*WORK TASK:* Return the records word for word. Any pictures in them are not part of the copy.

*THE RECORDS:*
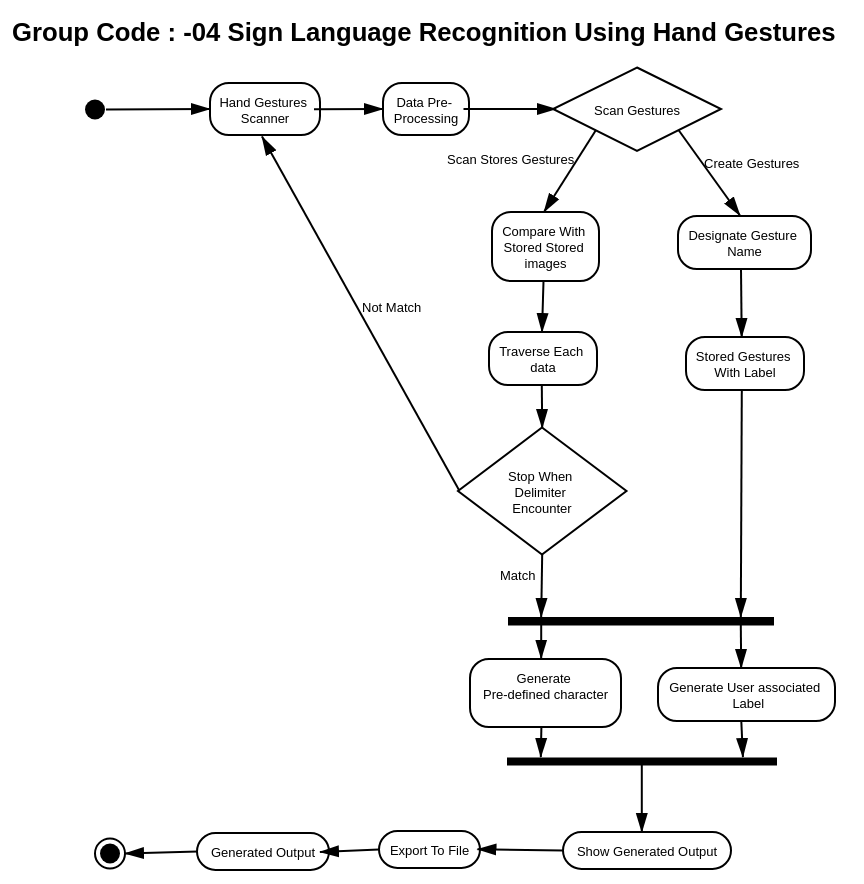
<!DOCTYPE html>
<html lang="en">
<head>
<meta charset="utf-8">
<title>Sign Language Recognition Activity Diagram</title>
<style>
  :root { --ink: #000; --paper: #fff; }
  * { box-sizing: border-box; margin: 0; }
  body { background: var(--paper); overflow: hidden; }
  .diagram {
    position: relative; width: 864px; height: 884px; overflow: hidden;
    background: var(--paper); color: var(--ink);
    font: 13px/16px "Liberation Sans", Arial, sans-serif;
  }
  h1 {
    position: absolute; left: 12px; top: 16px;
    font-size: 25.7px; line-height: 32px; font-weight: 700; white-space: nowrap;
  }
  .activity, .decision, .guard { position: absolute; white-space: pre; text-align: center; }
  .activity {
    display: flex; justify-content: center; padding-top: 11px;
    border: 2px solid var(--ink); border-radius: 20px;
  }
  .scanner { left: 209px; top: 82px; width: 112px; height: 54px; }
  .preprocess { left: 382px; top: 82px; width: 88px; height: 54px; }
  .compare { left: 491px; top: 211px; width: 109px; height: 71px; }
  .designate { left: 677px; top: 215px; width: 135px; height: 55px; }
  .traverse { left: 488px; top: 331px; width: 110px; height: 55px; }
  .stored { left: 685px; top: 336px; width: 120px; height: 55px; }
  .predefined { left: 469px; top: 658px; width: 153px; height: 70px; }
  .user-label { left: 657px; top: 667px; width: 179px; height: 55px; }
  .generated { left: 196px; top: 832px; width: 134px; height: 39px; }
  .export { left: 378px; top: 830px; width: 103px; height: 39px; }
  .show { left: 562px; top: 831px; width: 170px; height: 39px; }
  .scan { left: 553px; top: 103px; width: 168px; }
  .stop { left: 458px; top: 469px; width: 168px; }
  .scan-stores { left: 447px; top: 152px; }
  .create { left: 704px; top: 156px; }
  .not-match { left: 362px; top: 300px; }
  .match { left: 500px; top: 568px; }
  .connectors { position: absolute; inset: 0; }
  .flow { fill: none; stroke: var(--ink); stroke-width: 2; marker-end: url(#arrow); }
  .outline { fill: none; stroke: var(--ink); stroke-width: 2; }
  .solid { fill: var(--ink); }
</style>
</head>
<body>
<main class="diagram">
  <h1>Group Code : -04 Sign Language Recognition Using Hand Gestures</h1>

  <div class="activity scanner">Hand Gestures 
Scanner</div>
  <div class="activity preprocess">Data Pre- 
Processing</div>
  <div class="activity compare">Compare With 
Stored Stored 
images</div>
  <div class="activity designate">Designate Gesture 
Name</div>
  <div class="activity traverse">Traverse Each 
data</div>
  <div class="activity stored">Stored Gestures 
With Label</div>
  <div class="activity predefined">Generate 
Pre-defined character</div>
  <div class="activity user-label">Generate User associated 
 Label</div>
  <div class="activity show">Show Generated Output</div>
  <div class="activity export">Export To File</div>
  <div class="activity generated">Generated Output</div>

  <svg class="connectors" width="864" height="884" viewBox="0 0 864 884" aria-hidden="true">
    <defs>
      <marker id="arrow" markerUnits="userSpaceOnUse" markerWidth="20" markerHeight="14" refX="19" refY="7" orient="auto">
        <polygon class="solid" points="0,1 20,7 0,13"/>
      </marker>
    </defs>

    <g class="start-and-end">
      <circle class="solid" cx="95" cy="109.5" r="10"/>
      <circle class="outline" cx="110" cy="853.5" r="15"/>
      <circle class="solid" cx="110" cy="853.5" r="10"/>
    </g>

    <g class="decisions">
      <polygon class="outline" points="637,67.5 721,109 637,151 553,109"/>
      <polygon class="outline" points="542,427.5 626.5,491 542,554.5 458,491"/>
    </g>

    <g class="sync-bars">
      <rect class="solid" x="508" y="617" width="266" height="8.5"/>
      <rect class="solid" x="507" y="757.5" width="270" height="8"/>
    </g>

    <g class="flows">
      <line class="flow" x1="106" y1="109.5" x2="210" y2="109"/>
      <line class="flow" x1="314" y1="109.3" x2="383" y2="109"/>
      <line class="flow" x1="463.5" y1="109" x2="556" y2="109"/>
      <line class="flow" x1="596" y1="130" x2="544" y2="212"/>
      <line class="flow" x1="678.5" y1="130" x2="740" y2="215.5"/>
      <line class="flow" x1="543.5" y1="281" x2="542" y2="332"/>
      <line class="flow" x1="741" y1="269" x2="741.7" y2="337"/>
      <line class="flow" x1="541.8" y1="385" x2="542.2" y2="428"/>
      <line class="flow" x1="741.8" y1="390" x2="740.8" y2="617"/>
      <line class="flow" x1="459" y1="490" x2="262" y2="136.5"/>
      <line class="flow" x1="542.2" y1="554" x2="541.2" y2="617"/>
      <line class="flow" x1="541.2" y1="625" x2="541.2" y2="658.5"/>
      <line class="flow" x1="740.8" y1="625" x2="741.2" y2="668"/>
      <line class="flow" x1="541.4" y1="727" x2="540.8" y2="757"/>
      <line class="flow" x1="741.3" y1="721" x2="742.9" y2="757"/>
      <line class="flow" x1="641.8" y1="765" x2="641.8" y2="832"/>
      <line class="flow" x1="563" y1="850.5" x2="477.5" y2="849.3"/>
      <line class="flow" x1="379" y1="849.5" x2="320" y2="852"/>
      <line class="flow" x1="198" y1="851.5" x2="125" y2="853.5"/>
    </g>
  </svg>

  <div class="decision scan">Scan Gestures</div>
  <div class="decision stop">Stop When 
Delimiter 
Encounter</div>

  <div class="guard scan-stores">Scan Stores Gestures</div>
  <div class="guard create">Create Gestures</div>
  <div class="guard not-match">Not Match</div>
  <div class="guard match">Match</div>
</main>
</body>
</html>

*RESPONSE FOR THIS EXERCISE:*
<!DOCTYPE html>
<html lang="en">
<head>
<meta charset="utf-8">
<title>Sign Language Recognition Activity Diagram</title>
<style>
  :root { --ink: #000; --paper: #fff; }
  * { box-sizing: border-box; margin: 0; }
  body { background: var(--paper); overflow: hidden; }
  .diagram {
    position: relative; width: 864px; height: 884px; overflow: hidden;
    background: var(--paper); color: var(--ink);
    font: 13px/16px "Liberation Sans", Arial, sans-serif;
  }
  h1 {
    position: absolute; left: 12px; top: 16px;
    font-size: 25.7px; line-height: 32px; font-weight: 700; white-space: nowrap;
  }
  .activity, .decision, .guard { position: absolute; white-space: pre; text-align: center; }
  .activity {
    display: flex; justify-content: center; padding-top: 11px;
    border: 2px solid var(--ink); border-radius: 20px;
  }
  .scanner { left: 209px; top: 82px; width: 112px; height: 54px; }
  .preprocess { left: 382px; top: 82px; width: 88px; height: 54px; }
  .compare { left: 491px; top: 211px; width: 109px; height: 71px; }
  .designate { left: 677px; top: 215px; width: 135px; height: 55px; }
  .traverse { left: 488px; top: 331px; width: 110px; height: 55px; }
  .stored { left: 685px; top: 336px; width: 120px; height: 55px; }
  .predefined { left: 469px; top: 658px; width: 153px; height: 70px; }
  .user-label { left: 657px; top: 667px; width: 179px; height: 55px; }
  .generated { left: 196px; top: 832px; width: 134px; height: 39px; }
  .export { left: 378px; top: 830px; width: 103px; height: 39px; }
  .show { left: 562px; top: 831px; width: 170px; height: 39px; }
  .scan { left: 553px; top: 103px; width: 168px; }
  .stop { left: 458px; top: 469px; width: 168px; }
  .scan-stores { left: 447px; top: 152px; }
  .create { left: 704px; top: 156px; }
  .not-match { left: 362px; top: 300px; }
  .match { left: 500px; top: 568px; }
  .connectors { position: absolute; inset: 0; }
  .flow { fill: none; stroke: var(--ink); stroke-width: 2; marker-end: url(#arrow); }
  .outline { fill: none; stroke: var(--ink); stroke-width: 2; }
  .solid { fill: var(--ink); }
</style>
</head>
<body>
<main class="diagram">
  <h1>Group Code : -04 Sign Language Recognition Using Hand Gestures</h1>

  <div class="activity scanner">Hand Gestures 
Scanner</div>
  <div class="activity preprocess">Data Pre- 
Processing</div>
  <div class="activity compare">Compare With 
Stored Stored 
images</div>
  <div class="activity designate">Designate Gesture 
Name</div>
  <div class="activity traverse">Traverse Each 
data</div>
  <div class="activity stored">Stored Gestures 
With Label</div>
  <div class="activity predefined">Generate 
Pre-defined character</div>
  <div class="activity user-label">Generate User associated 
 Label</div>
  <div class="activity show">Show Generated Output</div>
  <div class="activity export">Export To File</div>
  <div class="activity generated">Generated Output</div>

  <svg class="connectors" width="864" height="884" viewBox="0 0 864 884" aria-hidden="true">
    <defs>
      <marker id="arrow" markerUnits="userSpaceOnUse" markerWidth="20" markerHeight="14" refX="19" refY="7" orient="auto">
        <polygon class="solid" points="0,1 20,7 0,13"/>
      </marker>
    </defs>

    <g class="start-and-end">
      <circle class="solid" cx="95" cy="109.5" r="10"/>
      <circle class="outline" cx="110" cy="853.5" r="15"/>
      <circle class="solid" cx="110" cy="853.5" r="10"/>
    </g>

    <g class="decisions">
      <polygon class="outline" points="637,67.5 721,109 637,151 553,109"/>
      <polygon class="outline" points="542,427.5 626.5,491 542,554.5 458,491"/>
    </g>

    <g class="sync-bars">
      <rect class="solid" x="508" y="617" width="266" height="8.5"/>
      <rect class="solid" x="507" y="757.5" width="270" height="8"/>
    </g>

    <g class="flows">
      <line class="flow" x1="106" y1="109.5" x2="210" y2="109"/>
      <line class="flow" x1="314" y1="109.3" x2="383" y2="109"/>
      <line class="flow" x1="463.5" y1="109" x2="556" y2="109"/>
      <line class="flow" x1="596" y1="130" x2="544" y2="212"/>
      <line class="flow" x1="678.5" y1="130" x2="740" y2="215.5"/>
      <line class="flow" x1="543.5" y1="281" x2="542" y2="332"/>
      <line class="flow" x1="741" y1="269" x2="741.7" y2="337"/>
      <line class="flow" x1="541.8" y1="385" x2="542.2" y2="428"/>
      <line class="flow" x1="741.8" y1="390" x2="740.8" y2="617"/>
      <line class="flow" x1="459" y1="490" x2="262" y2="136.5"/>
      <line class="flow" x1="542.2" y1="554" x2="541.2" y2="617"/>
      <line class="flow" x1="541.2" y1="625" x2="541.2" y2="658.5"/>
      <line class="flow" x1="740.8" y1="625" x2="741.2" y2="668"/>
      <line class="flow" x1="541.4" y1="727" x2="540.8" y2="757"/>
      <line class="flow" x1="741.3" y1="721" x2="742.9" y2="757"/>
      <line class="flow" x1="641.8" y1="765" x2="641.8" y2="832"/>
      <line class="flow" x1="563" y1="850.5" x2="477.5" y2="849.3"/>
      <line class="flow" x1="379" y1="849.5" x2="320" y2="852"/>
      <line class="flow" x1="198" y1="851.5" x2="125" y2="853.5"/>
    </g>
  </svg>

  <div class="decision scan">Scan Gestures</div>
  <div class="decision stop">Stop When 
Delimiter 
Encounter</div>

  <div class="guard scan-stores">Scan Stores Gestures</div>
  <div class="guard create">Create Gestures</div>
  <div class="guard not-match">Not Match</div>
  <div class="guard match">Match</div>
</main>
</body>
</html>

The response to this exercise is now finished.